Kidney Transplantation

 Kidney Transplantation Is an Alternative To Dialysis

Kidney transplantation is one of three treatment options that are available when an individual suffers
 irreversible kidney failure: 

  • Hemodialysis, 
  • Peritoneal dialysis, or 
  • kidney transplantation. 

Since dialysis may involve years, possibly even a lifetime, of treatment, many kidney failure patients choose kidney transplantation.

In general, kidney transplantation offers a better long term quality of life, higher overall energy levels and freedom of movement, and fewer restrictions on the patient's diet. 

A healthy kidney can come from a living donor who is a relative.

A kidney can also be "harvested" from a non-relative who has recently passed away (known as a non-living donor).

In either case, transplantation is complicated because the patient's own immune system will "reject" the new organ. Therefore, the patient will need to suppress the immune system's attempts to repel the "invader."

There are currently three types of medications that can be taken to accomplish this supression.

  • Cyclosporine or tacrolimus or sirolimus. 
  • Some type of steroid, and 
  • mycophenolate mofetil, azathioprine or rapamycin. 

A range of side effects from these medications can complicate recovery. These could include

  • high blood pressure, 
  • weight gain and an 
  • higher risk of infections and tumors. 
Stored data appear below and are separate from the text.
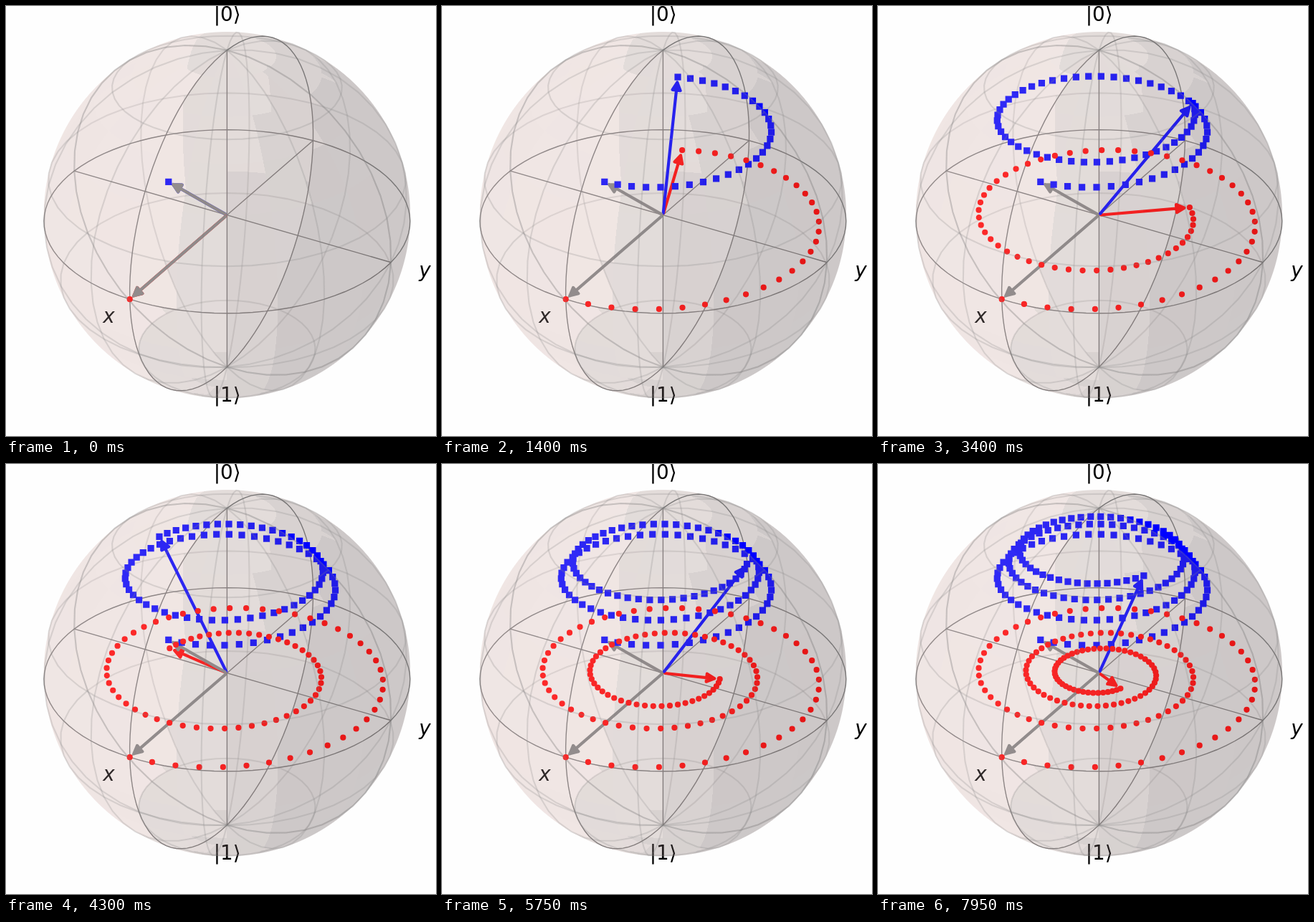
These frames come from a looping animation (600x600 px, 8 s). An HTML page with a canvas:

```html
<!DOCTYPE html>
<html lang="en">
<head>
<meta charset="utf-8">
<title>Bloch sphere</title>
<style>
html, body { margin: 0; width: 100%; height: 100%; overflow: hidden; background: #fefefe; }
canvas, svg { position: absolute; left: 0; top: 0; width: 100%; height: 100%; display: block; }
text { font: 27.8px "DejaVu Sans", sans-serif; text-anchor: middle; }
.it { font-style: italic; }
.line { fill: none; stroke: #787676; stroke-width: 1.39; }
.wire { fill: none; stroke: #808080; stroke-width: 2.08; stroke-opacity: .23; }
.arrow { stroke-width: 4.17; stroke-linejoin: round; stroke-linecap: round; }
</style>
</head>
<body>
<canvas id="base" width="600" height="600"></canvas>
<svg viewBox="0 0 600 600">
  <text x="308.6" y="21">|0⟩</text>
  <text x="308.6" y="552">|1⟩</text>
  <text class="it" x="143.4" y="441.5">x</text>
  <text class="it" x="584.6" y="377.5">y</text>
  <g id="frame"></g>
  <g id="arrows"></g>
  <path id="squares" fill="#00f"/>
  <path id="dots" fill="#f00"/>
</svg>
<canvas id="glass" width="600" height="600"></canvas>
<svg viewBox="0 0 600 600"><g id="wires"></g></svg>
<script>
const CX = 308.4, CY = 291.7, S = 254.8, P = 0.0814, RAD = Math.PI / 180;
const RIGHT = [0.866, 0.5, 0], UP = [-0.25, 0.433, 0.866], EYE = [0.433, -0.75, 0.5];
const LIGHT = [-0.667, -0.667, 0.333];
const STEP = 50, COUNT = 160, TURN = 7.2 * RAD;
const $ = id => document.getElementById(id);
const dot = (a, b) => a[0] * b[0] + a[1] * b[1] + a[2] * b[2];

// Perspective view of a point in plot space: [screen x, screen y, depth]
function project(p) {
  const d = dot(p, EYE), f = S / (1 - P * d);
  return [CX + dot(p, RIGHT) * f, CY - dot(p, UP) * f, d];
}
const bloch = (x, y, z) => project([y, -x, z]);
const ball = (u, v) => [Math.cos(u) * Math.sin(v), Math.sin(u) * Math.sin(v), Math.cos(v)];

// Brightness of the 15 degree facet that holds point p
function shade(p) {
  const q = 15 * RAD, mid = a => (Math.floor(a / q) + 0.5) * q;
  const u = mid(Math.atan2(p[1], p[0])), v = mid(Math.acos(Math.max(-1, Math.min(0.99999, p[2]))));
  return 0.3 + 0.35 * (1 + dot(ball(u, v), LIGHT));
}

// Base layer plus the near half, which lies like tinted glass over the vectors
function paintSphere() {
  const tones = [[240, 230, 228], [227, 220, 218], [216, 210, 209], [205, 200, 200]];
  const cuts = [233, 222.5, 212];
  const tint = [255, 221, 221];
  const edge = S / Math.sqrt(1 - P * P);
  const [base, glass] = ["base", "glass"].map(id => $(id).getContext("2d"));
  const under = base.createImageData(600, 600), over = glass.createImageData(600, 600);
  for (let y = 0; y < 600; y++) for (let x = 0; x < 600; x++) {
    const dx = x + 0.5 - CX, dy = CY - y - 0.5;
    const cover = Math.min(1, edge - Math.hypot(dx, dy) + 0.5);
    if (cover <= 0) continue;
    const a = (dx * dx + dy * dy) / (S * S), k = a * P * P + 1;
    const root = Math.sqrt(Math.max(0, a * a * P * P - k * (a - 1)));
    const hit = sign => {
      const d = (a * P + sign * root) / k, f = (1 - P * d) / S;
      return [0, 1, 2].map(i => RIGHT[i] * dx * f + UP[i] * dy * f + EYE[i] * d);
    };
    const near = hit(1), sn = shade(near), sf = shade(hit(-1));
    const red = 255 * (0.64 + 0.16 * sf + 0.2 * sn);
    const tone = tones[cuts.filter(c => red < c).length];
    const front = near[1] < 0, o = (y * 600 + x) * 4;
    for (let c = 0; c < 3; c++) {
      const g = tint[c] * sn;
      under.data[o + c] = front ? (tone[c] - 0.2 * g) / 0.8 : tone[c];
      over.data[o + c] = g;
    }
    under.data[o + 3] = 255 * cover;
    over.data[o + 3] = front ? 51 * cover : 0;
  }
  base.putImageData(under, 0, 0);
  glass.putImageData(over, 0, 0);
}

const toPath = pts => "M" + pts.map(p => p[0].toFixed(2) + " " + p[1].toFixed(2)).join("L");
const trace = (fn, from, to, n) =>
  toPath(Array.from({ length: n + 1 }, (_, i) => project(fn((from + (to - from) * i / n) * RAD))));
const pathTag = (cls, d) => `<path class="${cls}" d="${d}"/>`;

function drawFrame() {
  const grid = [0, 37.5, 75, 112.5, 150, 180];
  const half = start => grid.map(g =>
    pathTag("wire", trace(v => ball((start + g) * RAD, v), 0, 180, 24)) +
    (g % 180 ? pathTag("wire", trace(u => ball(u, g * RAD), start, start + 180, 24)) : "")).join("");
  const axes = [[1, 0, 0], [0, 1, 0], [0, 0, 1]].map(a =>
    pathTag("line", toPath([project(a), project(a.map(c => -c))]))).join("");
  $("frame").innerHTML = half(0) + axes +
    pathTag("line", trace(u => [Math.cos(u), Math.sin(u), 0], 0, 360, 96)) +
    pathTag("line", trace(u => [0, Math.cos(u), Math.sin(u)], 0, 360, 96));
  $("wires").innerHTML = half(-180);
}

// Pure dephasing, and relaxation towards the upper pole
const spin = (k, r, z) => bloch(r * Math.cos(k * TURN), r * Math.sin(k * TURN), z);
const steps = Array.from({ length: COUNT }, (_, k) => k);
const reds = steps.map(k => spin(k, Math.exp(-0.01 * k), 0));
const blues = steps.map(k => spin(k, 0.604 * Math.exp(-0.0025 * k), 1 - 0.5 * Math.exp(-0.005 * k)));

function arrow(tip, color) {
  const dx = tip[0] - CX, dy = tip[1] - CY, len = Math.hypot(dx, dy), ux = dx / len, uy = dy / len;
  const at = (along, side) => [CX + ux * along - uy * side, CY + uy * along + ux * side];
  const end = len - 7.44, back = end - 11.1;
  return `<path class="arrow" stroke="${color}" fill="${color}" d="` +
    toPath([at(2.78, 0), at(end, 0)]) +
    toPath([at(end, 0), at(back, 5.56), at(back, -5.56)]) + 'Z"/>';
}

const disc = p => `M${(p[0] - 4.1).toFixed(2)} ${p[1].toFixed(2)}a4.1 4.1 0 1 0 8.2 0a4.1 4.1 0 1 0 -8.2 0z`;
const square = p => `M${(p[0] - 4.6).toFixed(2)} ${(p[1] - 4.6).toFixed(2)}h9.2v9.2h-9.2z`;

function draw(k) {
  const list = [[reds[k], "#f00"], [blues[k], "#00f"], [blues[0], "#808080"], [reds[0], "#808080"]];
  list.sort((a, b) => Math.max(0, a[0][2]) - Math.max(0, b[0][2]));
  $("arrows").innerHTML = list.map(a => arrow(...a)).join("");
  $("dots").setAttribute("d", reds.slice(0, k + 1).map(disc).join(""));
  $("squares").setAttribute("d", blues.slice(0, k + 1).map(square).join(""));
}

paintSphere();
drawFrame();
draw(0);
let start = null, shown = 0;
function tick(now) {
  if (start === null) start = now;
  const k = Math.floor(Math.max(0, now - start) / STEP) % COUNT;
  if (k !== shown) draw(shown = k);
  requestAnimationFrame(tick);
}
requestAnimationFrame(tick);
</script>
</body>
</html>
```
Fortunately, most patients are able to manage these side effects adequately and lead a relatively normal life. 

While kidney transplants have had a growing success rate through the years, some operations still fail and the kidney is rejected by the immune system. In such cases, there may need to be a second transplant.

Most private health insurance policies cover kidney transplantation costs.

Medicare also covers about eighty percent of the cost of the procedure. Medicare Part B covers much of the expense of anti-supression drugs, but not most other medications that may be needed.

For some people, especially younger ones, Medicare coverage ends after 36 months. However, those who qualify for Medicare because of age or disability may be covered for the cost of anti-rejection drugs beyond that period.


Learn more about the dangers of kidney disease by clicking on the book cover below or

The Kidney Disease Solution

the kidney disease solution